This story follows one the week before demonstrating that, contrary to tabloid belief, older mothers, even post-menopausal mothers in their 50s and 60s can make perfectly competent parents (see refs 1, 2). On the face of it these two stories send conflicting messages into the public domain. First, it is okay to be an older parent, but then, oh no, perhaps not.
Of course proper scrutiny of the reports and the research that underpins them reveals that their subject matter is quite different. The story about potential infertility in the daughters of older mothers is based on a relatively small sample in a single clinic in the USA. It highlights the possibility of a correlation between female infertility and the age of a woman's mother at the time of her birth, but there is much work to be done before this can be ascertained with any degree of certainty. By comparison, the research on the physical and mental well being of older mothers, reported last week, is a larger sociological study. Its results seems to indicate that often cited concerns that mothers over 50 will suffer stress and physical infirmity due to the strains of caring for young children are not born out in reality. But why is it that women who embark on pregnancy at a later age are criticised - even vilified - for their actions? And why is maternal age considered so newsworthy?
In the case of this week's news, indications of the possibility of a genetic connection between older motherhood, indeed older fatherhood, and infertility in an offspring is clearly something that needs further scientific investigation, and may shed some light on the reasons for rising rates of infertility. This is to be welcomed, but it should be reported responsibly for what it is, rather than as a further denigration of those who chose to delay becoming parents. This approach can only add to the pressure felt by many women today for whom later pregnancy is often not so much a lifestyle choice as a social imperative. Economic constraints set by career structures, the cost of living and the desire, fuelled by social expectations, to do the best for any prospective child are all valid reasons not to embark on pregnancy and parenthood until it can be done responsibly. The lack of proper state funding for childcare facilities and recognition of the importance of flexible working arrangements for the mothers and fathers of young children all contribute to the need to delay.

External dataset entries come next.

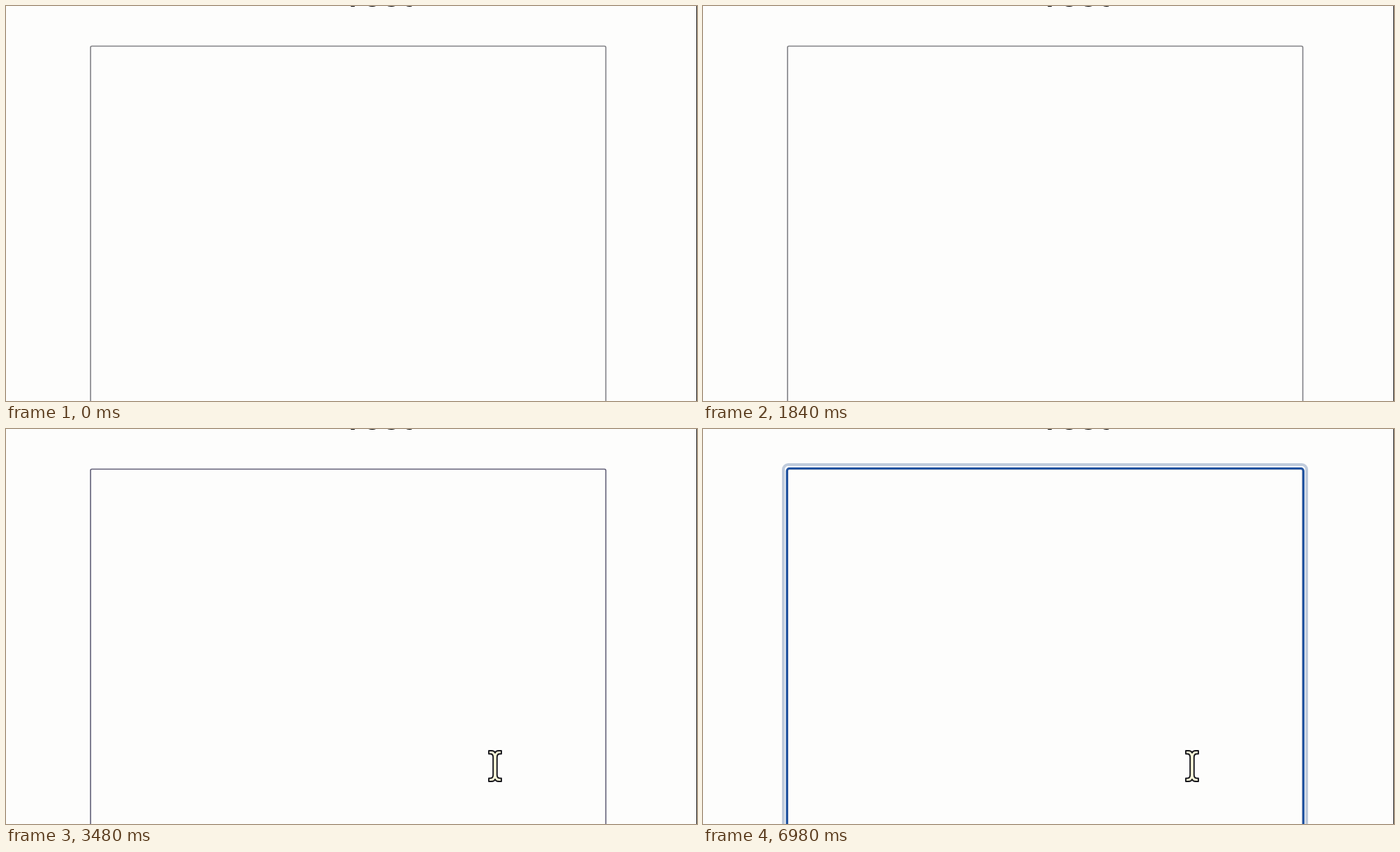
An HTML page for the animation above (8 s loop, 989 by 566 pixels).

```html
<!DOCTYPE html>
<html lang="en">
<head>
<meta charset="utf-8">
<title>Text area focus</title>
<style>
  html, body { margin: 0; width: 100%; height: 100%; overflow: hidden; background: #fdfdfc; }
  svg { display: block; }
  text { font: 500 50px Inter, Arial, sans-serif; text-anchor: middle; }
</style>
</head>
<body>
<svg width="989" height="566" viewBox="0 0 989 566">
  <text x="531" y="1">Test</text>
  <path d="M988.5 0V566" stroke="#222"/>
  <rect id="border" x="121" y="57.5" width="737.5" height="600" rx="2" fill="none" stroke-width="1.6"/>
  <g id="ring" fill="none">
    <rect id="halo" stroke="#bfcbdc" stroke-width="4"/>
    <rect x="120.2" y="56.5" width="739.1" height="600" rx="3.5" stroke="#1f52a0" stroke-width="3.2"/>
  </g>
  <rect id="caret" x="127" y="64" width="2.2" height="26" fill="#111122"/>
  <path id="mouse" fill="#f8f6d8" stroke="#17171c" stroke-width="1.9" stroke-linejoin="round"
    d="M-9 -22h4q4 0 5 3q1 -3 5 -3h4v4.5h-2q-4.2 0 -4.2 5v25q0 5 4.2 5h2v4.5h-4q-4 0 -5 -3q-1 3 -5 3h-4v-4.5h2q4.2 0 4.2 -5v-25q0 -5 -4.2 -5h-2z"/>
</svg>
<script>
const LOOP = 8000;
const el = id => document.getElementById(id);
const [border, ring, halo, caret, mouse] = ['border', 'ring', 'halo', 'caret', 'mouse'].map(el);
const ramp = (t, from, to) => Math.min(1, Math.max(0, (t - from) / (to - from)));
const set = (node, attrs) => {
  for (const key in attrs) node.setAttribute(key, attrs[key]);
};

function draw(t) {
  const focus = t < 2500 ? ramp(t, 1100, 1240) - ramp(t, 1500, 1840) : ramp(t, 3500, 3640);
  const grow = 5 * (1 - focus);
  set(ring, { opacity: focus });
  set(halo, {
    x: 115 - grow, y: 51 - grow,
    width: 749 + 2 * grow, height: 612 + 2 * grow, rx: 7 + grow
  });
  set(border, { stroke: t < 3080 ? '#808085' : '#605e76' });

  const caretOn = (t >= 1180 && t < 1520) || t >= 3580;
  set(caret, { opacity: caretOn ? 1 - ramp(t, 6820, 6980) : 0 });

  // The pointer slides in from below and slows to a stop.
  const left = (1 - ramp(t, 3060, 3480)) ** 2;
  set(mouse, { transform: `translate(${700 + 20 * left} ${483 + 110 * left})` });
}

const start = performance.now();
function tick() {
  draw((performance.now() - start) % LOOP);
  requestAnimationFrame(tick);
}
tick();
</script>
</body>
</html>
```
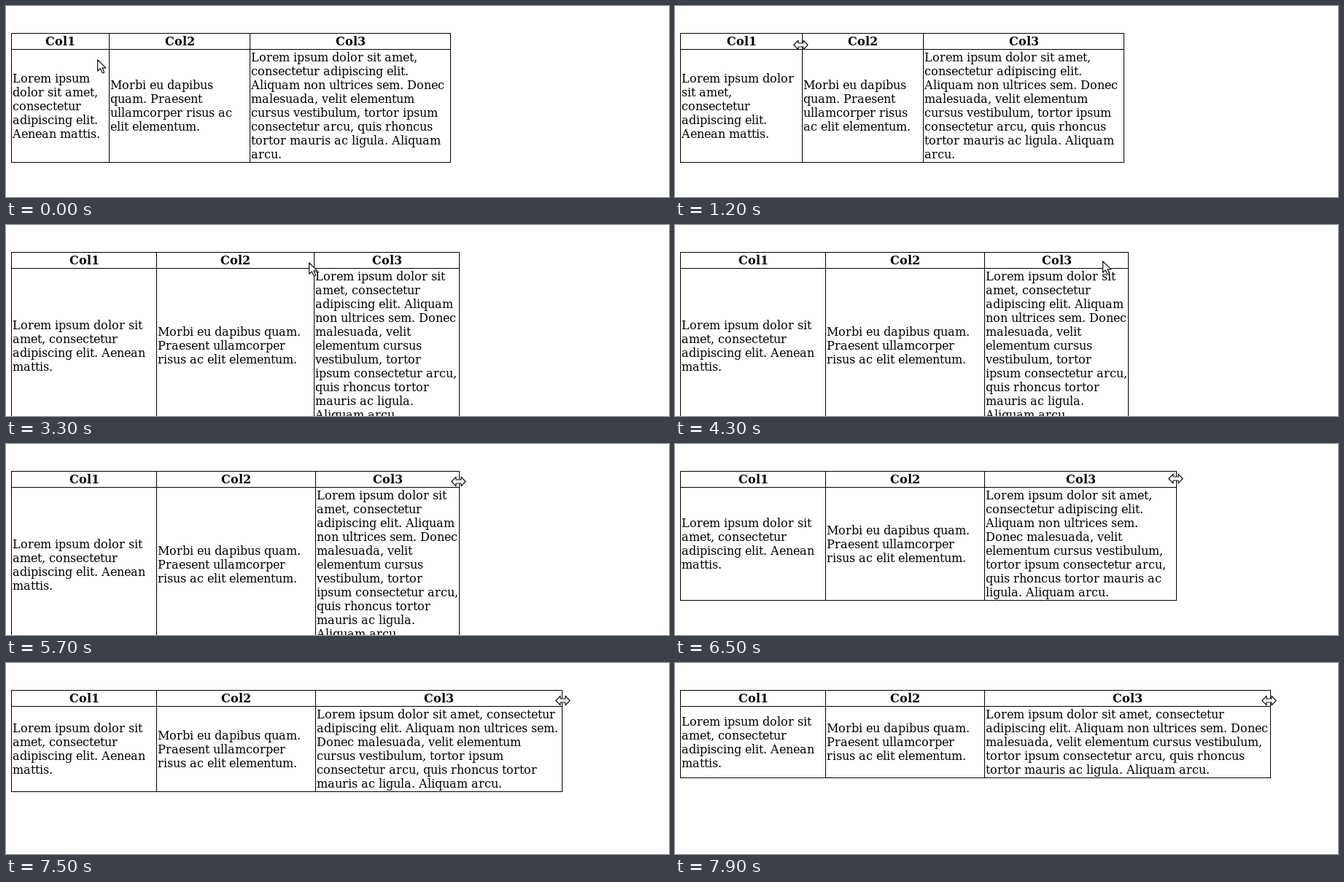
An HTML page that plays this animation: 909 by 262 pixels, repeating every 8 s.

```html
<!DOCTYPE html>
<html lang="en">
<head>
<meta charset="utf-8">
<title>Resizable table columns</title>
<style>
html, body { margin: 0; width: 100%; height: 100%; overflow: hidden; background: #fff; }
svg { display: block; }
text { font: 16px "DejaVu Serif", serif; fill: #000; }
.head { font-weight: bold; }
.grid { fill: none; stroke: #000; shape-rendering: crispEdges; }
.cursor { fill: #fff; stroke: #111; stroke-width: 1.2; stroke-linejoin: round; }
</style>
</head>
<body>
<svg width="909" height="262" viewBox="0 0 909 262">
  <path class="grid" id="grid"/>
  <g id="words"></g>
  <g id="pointer">
    <path class="cursor" id="arrow" d="M.6.8V16.2L4.3 12.8 7 18.6Q8.4 19.6 9.6 17.6L7 11.9H11.9Z"/>
    <path class="cursor" id="handle" d="M-9.6 0-3.5-6.3V-2.5H3.5V-6.3L9.6 0 3.5 6.3V2.5H-3.5V6.3Z"/>
  </g>
</svg>
<script>
const LOOP = 8000, STEP = 100;
const LEFT = 7, TOP = 37, BODY = 59, LINE = 19, ASCENT = 15;
const FONT = '16px "DejaVu Serif", serif';
const EDGES = [141, 334, 609], POINTER = [125, 73];
const GROW = 6; // gained by the table when an inner column is grabbed

const cells = [
  "Lorem ipsum dolor sit amet, consectetur adipiscing elit. Aenean mattis.",
  "Morbi eu dapibus quam. Praesent ullamcorper risus ac elit elementum.",
  "Lorem ipsum dolor sit amet, consectetur adipiscing elit. Aliquam non ultrices sem. " +
  "Donec malesuada, velit elementum cursus vestibulum, tortor ipsum consectetur arcu, " +
  "quis rhoncus tortor mauris ac ligula. Aliquam arcu."
];

// Pointer moves: start, end, x, y, then the dragged column and its new edge
const moves = [
  [0, 500, 141, 54],
  [1000, 1400, 202, 53, 0, 206],
  [1700, 2400, 337, 53],
  [3000, 3300, 415, 51, 1, 422],
  [3300, 3500, 416, 53, 1, 424],
  [3700, 4400, 614, 48],
  [4500, 4800, 621, 48],
  [5100, 5200, 614, 50],
  [5500, 5700, 620, 52],
  [6200, 6500, 686, 48, 2, 687],
  [6500, 7100, 758, 51, 2, 757],
  [7400, 7500, 763, 52, 2, 762],
  [7500, 7900, 814, 52, 2, 816]
];
// Spans in which the pointer is a resize handle
const handleSpans = [[400, 1800], [2400, 3200], [4600, 4800], [5600, LOOP]];

const $ = id => document.getElementById(id);
const pen = document.createElement("canvas").getContext("2d");
const mix = (a, b, u) => Math.round(a + (b - a) * u);

function stateAt(t) {
  const edges = [...EDGES];
  let [x, y] = POINTER, lastEnd = -1;
  for (const [start, end, toX, toY, col, edge] of moves) {
    if (t <= start) break;
    const u = Math.min(1, (t - start) / (end - start));
    x = mix(x, toX, u);
    y = mix(y, toY, u);
    if (edge) {
      edges[col] = mix(edges[col], edge, u);
      const grabbed = start !== lastEnd;
      for (let i = col + 1; grabbed && i < edges.length; i++) edges[i] += GROW;
    }
    lastEnd = end;
  }
  return { x, y, edges };
}

// Glyphs advance by whole pixels, as with hinted type
const advances = {};
function advance(ch, weight) {
  const key = weight + ch;
  if (!(key in advances)) {
    pen.font = weight + " " + FONT;
    advances[key] = Math.round(pen.measureText(ch).width);
  }
  return advances[key];
}
const widthOf = (text, weight = "normal") =>
  [...text].reduce((sum, ch) => sum + advance(ch, weight), 0);

function wrap(text, width) {
  const lines = [];
  let line = "";
  for (const word of text.split(" ")) {
    const next = line ? line + " " + word : word;
    if (line && widthOf(next) > width) {
      lines.push(line);
      line = word;
    } else line = next;
  }
  return [...lines, line];
}

function label(x, y, text, weight = "normal") {
  const xs = [...text].map(ch => (x += advance(ch, weight)) - advance(ch, weight));
  return `<text class="${weight === "bold" ? "head" : ""}" x="${xs.join(" ")}" y="${y}">${text}</text>`;
}

function drawTable(edges) {
  const xs = [LEFT, ...edges];
  const columns = cells.map((text, i) => wrap(text, xs[i + 1] - xs[i] - 3));
  const rows = Math.max(...columns.map(lines => lines.length));
  const bottom = BODY + rows * LINE + 3;

  $("grid").setAttribute("d",
    [TOP, BODY, bottom].map(y => `M${LEFT} ${y + .5}H${xs[3] + 1}`).join("") +
    xs.map(x => `M${x + .5} ${TOP}V${bottom + 1}`).join(""));

  $("words").innerHTML = columns.map((lines, i) => {
    const title = "Col" + (i + 1);
    const titleX = Math.round((xs[i] + xs[i + 1] + 1 - widthOf(title, "bold")) / 2);
    const first = BODY + 2 + ASCENT + Math.round((rows - lines.length) * LINE / 2);
    return label(titleX, TOP + 2 + ASCENT, title, "bold") +
      lines.map((line, n) => label(xs[i] + 2, first + n * LINE, line)).join("");
  }).join("");
}

function drawPointer(t, x, y) {
  const resizing = handleSpans.some(([from, to]) => t >= from && t < to);
  $("arrow").style.display = resizing ? "none" : "";
  $("handle").style.display = resizing ? "" : "none";
  $("pointer").setAttribute("transform",
    resizing ? `translate(${x + .5} ${y - .5})` : `translate(${x} ${y})`);
}

let shown = -1;
function frame(now) {
  const t = Math.floor(now % LOOP / STEP) * STEP;
  if (t !== shown) {
    const { x, y, edges } = stateAt(t);
    drawTable(edges);
    drawPointer(t, x, y);
    shown = t;
  }
  requestAnimationFrame(frame);
}
frame(performance.now());
</script>
</body>
</html>
```
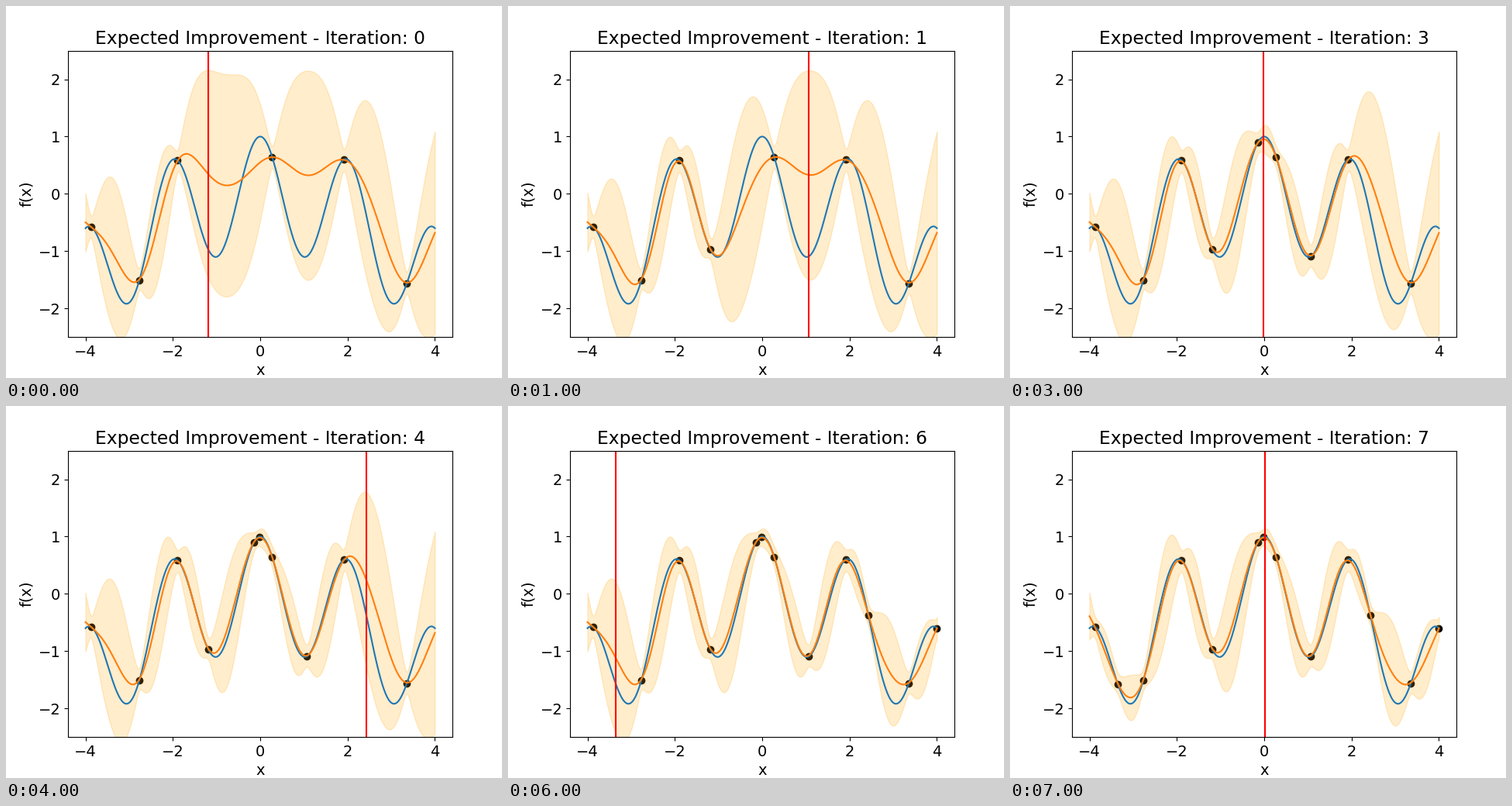
Recreate the animation shown at these times as a matplotlib script. Size 640x480 px, loop 8 s.

```python
import numpy as np
import matplotlib.pyplot as plt
from matplotlib.animation import FuncAnimation

plt.rcParams.update({"font.family": "DejaVu Sans", "font.size": 14})

LENGTH, NOISE = 0.5, 0.1
START = [-3.876, -2.767, -1.892, 0.273, 1.919, 3.355]
QUERIES = [-1.19, 1.064, -0.142, -0.012, 2.431, 4.0, -3.352, 0.018]

grid = np.linspace(-4, 4, 1000)


def objective(x):
    return np.cos(np.pi * x) - 0.1 * x**2


def kernel(a, b):
    return np.exp(-0.5 * ((a[:, None] - b[None, :]) / LENGTH) ** 2)


def posterior(xs):
    """Mean and deviation of a zero-mean Gaussian process on the grid."""
    cov = kernel(xs, xs) + NOISE**2 * np.eye(len(xs))
    cross = kernel(grid, xs)
    weights = np.linalg.solve(cov, cross.T).T
    mean = weights @ objective(xs)
    var = 1 - np.sum(weights * cross, axis=1)
    return mean, np.sqrt(np.maximum(var, 0))


fig, ax = plt.subplots(figsize=(6.4, 4.8), dpi=100)


def draw(step):
    ax.clear()
    xs = np.array(START + QUERIES[:step])
    mean, dev = posterior(xs)
    ax.scatter(xs, objective(xs), color="black")
    ax.plot(grid, objective(grid), color="C0")
    ax.plot(grid, mean, color="C1")
    ax.fill_between(grid, mean - 1.96 * dev, mean + 1.96 * dev,
                    color="orange", alpha=0.2)
    ax.axvline(QUERIES[step], color="red")
    ax.set(xlim=(-4.4, 4.4), ylim=(-2.5, 2.5), xlabel="x", ylabel="f(x)",
           title=f"Expected Improvement - Iteration: {step}")


anim = FuncAnimation(fig, draw, frames=len(QUERIES), init_func=lambda: None,
                     interval=1000, repeat=True, repeat_delay=0)
plt.show()
```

With respect to the evidence reported last week that older mothers are capable of coping with the rigours of child rearing, even at their advanced age, the news initially appears to be good news; a kind of official endorsement that people over 50 are capable of caring for children. But why is that so surprising? If there was serious doubt about the competency, stamina and reliability of older people to perform child caring why aren't grandparents who regularly look after small children required to take aptitude tests to assess their suitability for the task? Instead many families rely on older people, like grandparents, to provide informal child care, apparently without frequent mishap or serious consequences for the welfare of the children concerned. Interesting then that earlier this year the announcement of Patricia Rashbrook's pregnancy, which would make her the UK's oldest mother at 62, prompted the usual rash of negative reports branding older mothers as selfish and irresponsible (see refs 9, 10).
Surely it is time that the virtues of motherhood were re-established, regardless of the age of those who chose to take on that role. Women who delay becoming mothers for their own reasons and then deliberately choose to embark on parenting at a time when they really want to and when they believe they can best provide for their child, have much to offer. They should be applauded and supported, not condemned as selfish, irresponsible, or as a potential danger to their children.